By | Published on Tuesday 24 November 2020


Rights management company Pirate Monitor has hit back at YouTube, which accused the firm of dodgy dealing as part of an ongoing dispute over who should have access to the Google video site’s Content ID platform.

Pirate Monitor teamed up with musician Maria Schneider earlier this year to sue YouTube over its systems for removing copyright-infringing content that is uploaded to the video site. YouTube, of course, has to have a takedown system in place via which copyright owners can get infringing content removed in order to qualify for safe harbour protection, so that it can’t be held liable itself for the copyright infringement of its users.

As takedown systems go, YouTube’s Content ID is pretty good. But not everyone has access to it. Which was the point of Pirate Monitor and Schneider’s lawsuit. They argued that while Content ID goes beyond YouTube’s legal obligations when it comes to takedowns, because only bigger rights-owners and aggregators have access to it, for smaller operators that’s no help. And, they argued, the alternative system for manually issuing takedown requests against YouTube is not good enough.

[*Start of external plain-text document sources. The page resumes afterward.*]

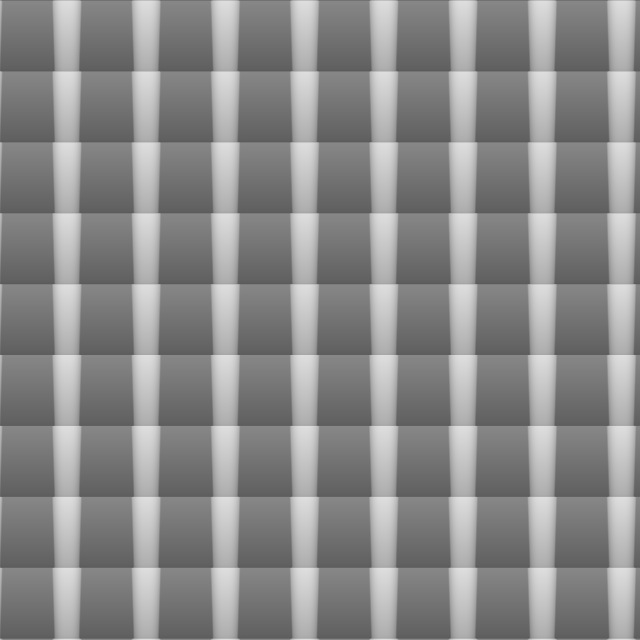
A Shadertoy shader for this pattern:

```glsl
const vec2 TILE = vec2(0.12378, 0.11081);
const vec2 FIRST_TILE = vec2(0.1046, 0.0013);  // rib centre from left, seam from top

// Sawtooth from 0 to 1 whose falling edge is softened over the given width
float softSaw(float phase, float width) {
    return min(phase, (1.0 - phase) / width);
}

// Tapered rib: half width shrinks from the top to the bottom of a tile
float ribHalfWidth(float drop) {
    return mix(0.0226, 0.0192, drop);
}

float panShade(float drop) {
    return mix(0.53, 0.37, drop);
}

// Rounded rib, bright along its crest and darker at both flanks
float ribShade(float across, float drop) {
    float a = min(abs(across), 1.0);
    return mix(0.87, 0.675, drop) * (1.0 - 0.23 * a * a * a);
}

// Thin shadow line just above each overlap
float seamShadow(float phase, float tileHeight) {
    float gap = (1.0 - phase) * tileHeight;
    return 1.0 - 0.09 * exp(-gap / 0.0018);
}

void mainImage(out vec4 fragColor, in vec2 fragCoord) {
    vec2 uv = fragCoord / iResolution.xy;
    float pixel = 1.0 / min(iResolution.x, iResolution.y);

    // Position inside the repeating tile
    float column = (uv.x - FIRST_TILE.x) / TILE.x;
    float x = (fract(column + 0.5) - 0.5) * TILE.x;
    float phase = fract((1.0 - uv.y - FIRST_TILE.y) / TILE.y);
    float drop = softSaw(phase, max(pixel, 0.0015) / TILE.y);

    // Ribs over flat pans
    float halfWidth = ribHalfWidth(drop);
    float edge = max(pixel, 0.0016);
    float rib = 1.0 - smoothstep(-edge, edge, abs(x) - halfWidth);
    float shade = mix(panShade(drop), ribShade(x / halfWidth, drop), rib);
    shade *= seamShadow(phase, TILE.y);

    fragColor = vec4(vec3(shade), 1.0);
}
```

In its response to that lawsuit, YouTube argued that Content ID is a powerful tool that allows users to block and monetise other people’s videos, and therefore it has to be very careful who has access to it. Independent creators, it then said, could still access the platform by allying with a distributor or aggregator. Which, it added, Schneider has done, with her agent having generated revenues for the musician via the Content ID system.

As for Pirate Monitor, YouTube said, it was proof of why the Google company had to be careful of who had Content ID access. Because, it alleged, Pirate Monitor had been involved in some dodgy activities, which demonstrated why it couldn’t be trusted to use Content ID responsibility.

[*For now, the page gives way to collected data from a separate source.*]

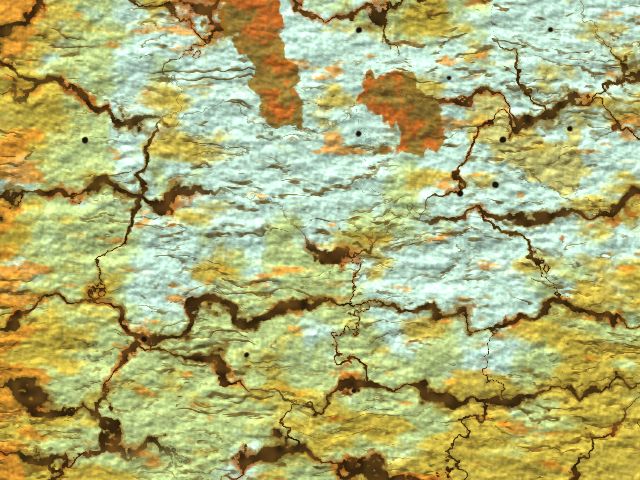
This texture is drawn by a Shadertoy shader. Its source:

```glsl
float hash(vec2 p) {
    return fract(sin(dot(p, vec2(127.1, 311.7))) * 43758.5453);
}

vec2 hash2(vec2 p) {
    return vec2(hash(p), hash(p + 37.3));
}

float noise(vec2 p) {
    vec2 i = floor(p), f = fract(p);
    f = f * f * (3.0 - 2.0 * f);
    return mix(mix(hash(i), hash(i + vec2(1, 0)), f.x),
               mix(hash(i + vec2(0, 1)), hash(i + vec2(1, 1)), f.x), f.y);
}

float fbm(vec2 p) {
    float sum = 0.0, amp = 0.5;
    for (int i = 0; i < 5; i++) {
        sum += amp * noise(p);
        p = p * 2.03 + 13.7;
        amp *= 0.52;
    }
    return sum;
}

// Distance to the border between bark plates; upright borders count as farther
float plateBorder(vec2 p, float upright) {
    vec2 scale = vec2(2.9, 5.0), q = p * scale;
    vec2 cell = floor(q), f = fract(q), nearest = vec2(0);
    float best = 9.0, border = 9.0;
    for (int y = -1; y <= 1; y++)
    for (int x = -1; x <= 1; x++) {
        vec2 g = vec2(x, y), r = g + hash2(cell + g) - f;
        if (dot(r, r) < best) { best = dot(r, r); nearest = r; }
    }
    for (int y = -2; y <= 2; y++)
    for (int x = -2; x <= 2; x++) {
        vec2 g = vec2(x, y), r = g + hash2(cell + g) - f, d = r - nearest;
        if (dot(d, d) < 1e-4) continue;
        vec2 n = normalize(d);
        float dist = dot(0.5 * (r + nearest), n) / length(n * scale);
        border = min(border, dist / mix(upright, 1.0, smoothstep(0.2, 0.9, abs(n.y))));
    }
    return border;
}

// Crinkled relief, slightly stretched along the grain
float relief(vec2 p) {
    return fbm(p * vec2(9, 19)) + 0.55 * abs(fbm(p * vec2(26, 38)) - 0.5);
}

// Dark lower edges of thin flakes
float flakeEdge(vec2 p, vec2 scale, float seed) {
    float h = fbm(p * scale + seed), above = fbm((p + vec2(0, 0.008)) * scale + seed);
    float level = fract(5.0 * h);
    float edge = smoothstep(0.0, 0.1, level) * (1.0 - smoothstep(0.15, 0.5, level));
    return edge * smoothstep(0.0, 0.04, above - h);
}

float patchMask(vec2 p, vec2 a, vec2 b, float radius) {
    vec2 ab = b - a;
    float t = clamp(dot(p - a, ab) / dot(ab, ab), 0.0, 1.0);
    return 1.0 - smoothstep(-0.006, 0.006, length(p - a - ab * t) - radius);
}

void mainImage(out vec4 fragColor, in vec2 fragCoord) {
    vec2 p = fragCoord / iResolution.y;
    vec3 mint = vec3(0.75, 0.89, 0.81), green = vec3(0.72, 0.80, 0.52);
    vec3 ochre = vec3(0.78, 0.67, 0.22), brown = vec3(0.53, 0.41, 0.14);
    vec3 dark = vec3(0.26, 0.18, 0.07), rust = vec3(0.74, 0.36, 0.09);

    vec2 rough = vec2(fbm(p * 9.0), fbm(p * 9.0 + 41.0)) - 0.5;
    vec2 jag = vec2(fbm(p * 28.0 + 7.0), fbm(p * 28.0 + 91.0)) - 0.5;
    float left = 1.0 - smoothstep(0.1, 0.6, p.x);
    float corner = smoothstep(0.8, 1.5, p.x + 0.4 - 1.1 * p.y);

    // Lichen tints, warmer to the left and the lower right
    float cool = fbm(p * vec2(6, 5) + 3.0) + 0.3 * (p.y - 0.5) + 0.3 * jag.y;
    vec3 col = mix(green, mint, smoothstep(0.4, 0.58, cool));
    float warm = fbm(p * vec2(9, 16) + 21.0) + 0.28 * (1.0 - smoothstep(0.0, 0.35, p.x))
               + 0.25 * corner + 0.08 * (1.0 - smoothstep(0.0, 0.35, p.y));
    col = mix(col, ochre, 0.85 * smoothstep(0.56, 0.76, warm));
    float stain = fbm(p * vec2(13, 32) + 60.0) + 0.25 * (1.0 - smoothstep(0.0, 0.15, p.x));
    col = mix(col, vec3(0.88, 0.54, 0.16), 0.7 * smoothstep(0.66, 0.78, stain));

    // Bare patches where the bark came off
    vec2 ragged = p + 0.18 * rough + 0.08 * jag;
    float bare = max(patchMask(ragged, vec2(0.42, 1.02), vec2(0.61, 0.82), 0.055),
                     patchMask(ragged, vec2(0.83, 0.79), vec2(0.88, 0.74), 0.06));
    float pale = patchMask(ragged, vec2(1.04, 0.72), vec2(1.19, 0.68), 0.055);
    col = mix(col, ochre, 0.6 * pale);
    col = mix(col, mix(rust, brown, smoothstep(0.35, 0.6, fbm(p * 30.0))), 0.9 * bare);

    // Thin flakes, coarse and fine
    vec2 bent = p + 0.04 * rough;
    float flakes = flakeEdge(bent, vec2(6, 16), 8.0) * smoothstep(0.4, 0.56, fbm(p * 8.0 + 77.0));
    flakes = max(flakes, 0.7 * flakeEdge(bent, vec2(11, 27), 50.0)
                 * smoothstep(0.42, 0.6, fbm(p * 9.0 + 33.0)));
    col = mix(col, mix(brown, dark, 0.5), 0.8 * flakes);

    // Relief lit from above, with fine grain
    float slope = relief(p + vec2(0.002, -0.003)) - relief(p + vec2(-0.002, 0.003));
    col *= 1.0 + clamp(2.0 * slope, -0.36, 0.24);
    col *= 0.91 + 0.2 * noise(p * vec2(170, 150));

    // Deep cracks that widen, break up and run mostly level
    float border = plateBorder(p + 0.15 * rough + 0.07 * jag, mix(0.3, 0.8, left));
    float strength = smoothstep(0.32, 0.66, noise(p * 5.0 + 5.0) + 0.2 * left);
    float width = 0.001 + 0.013 * strength * smoothstep(0.1, 0.9, noise(p * 19.0));
    float halo = 1.0 - smoothstep(width, width + 0.014, border + 0.02 * jag.x);
    float core = 1.0 - smoothstep(0.6 * width, width + 0.003, border);
    vec3 rim = mix(brown, rust, smoothstep(0.55, 0.8, noise(p * 14.0 + 30.0)));
    col = mix(col, rim, 0.75 * halo * strength);
    col = mix(col, dark * (0.5 + noise(p * 60.0)), core * (0.3 + 0.65 * strength));

    // Sparse insect holes
    vec2 cell = floor(p * 9.0), spot = 0.2 + 0.6 * hash2(cell + 5.0);
    float hole = length(fract(p * 9.0) - spot) / 9.0 + 0.01 * jag.x;
    col = mix(col, dark * 0.4, step(0.9, hash(cell)) * (1.0 - smoothstep(0.003, 0.008, hole)));

    fragColor = vec4(clamp(col, 0.0, 1.0), 1.0);
}
```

That was all based on claims that, in a bid to prove it was a big enough concern to have Content ID access, Pirate Monitor had got third parties to set up various anonymous accounts on YouTube via which it uploaded snippets of films controlled by its own clients. It would then issue takedown requests against that content.

Given that when you upload content to YouTube you agree to terms covering copyright, that scheme, YouTube argued, meant Pirate Monitor and its agents were either “fraudulently claiming to have the rights to upload video clips to the anonymous channels, or falsely claiming that those clips infringed copyright and should be taken down”.

But Pirate Monitor has denied those claims in new court papers, arguing that YouTube has failed to provide any evidence linking the rights management company to the anonymous channels where content it represents was uploaded.

“Under any pleading standard … all of defendants’ counterclaims fail because defendants have failed to adequately allege the relationship between Pirate Monitor and the unidentified individuals under rudimentary principles of agency”, it says in its new legal filing.

“Defendants do not offer a single well-pleaded fact showing that any of the unidentified individuals were agents of Pirate Monitor acting in the course of and within the scope of their authority when they engaged in any of the actions alleged in defendants’ counterclaims”, it then adds.

With that in mind, Pirate Monitor wants the court to dismiss YouTube’s counterclaim in this dispute entirely.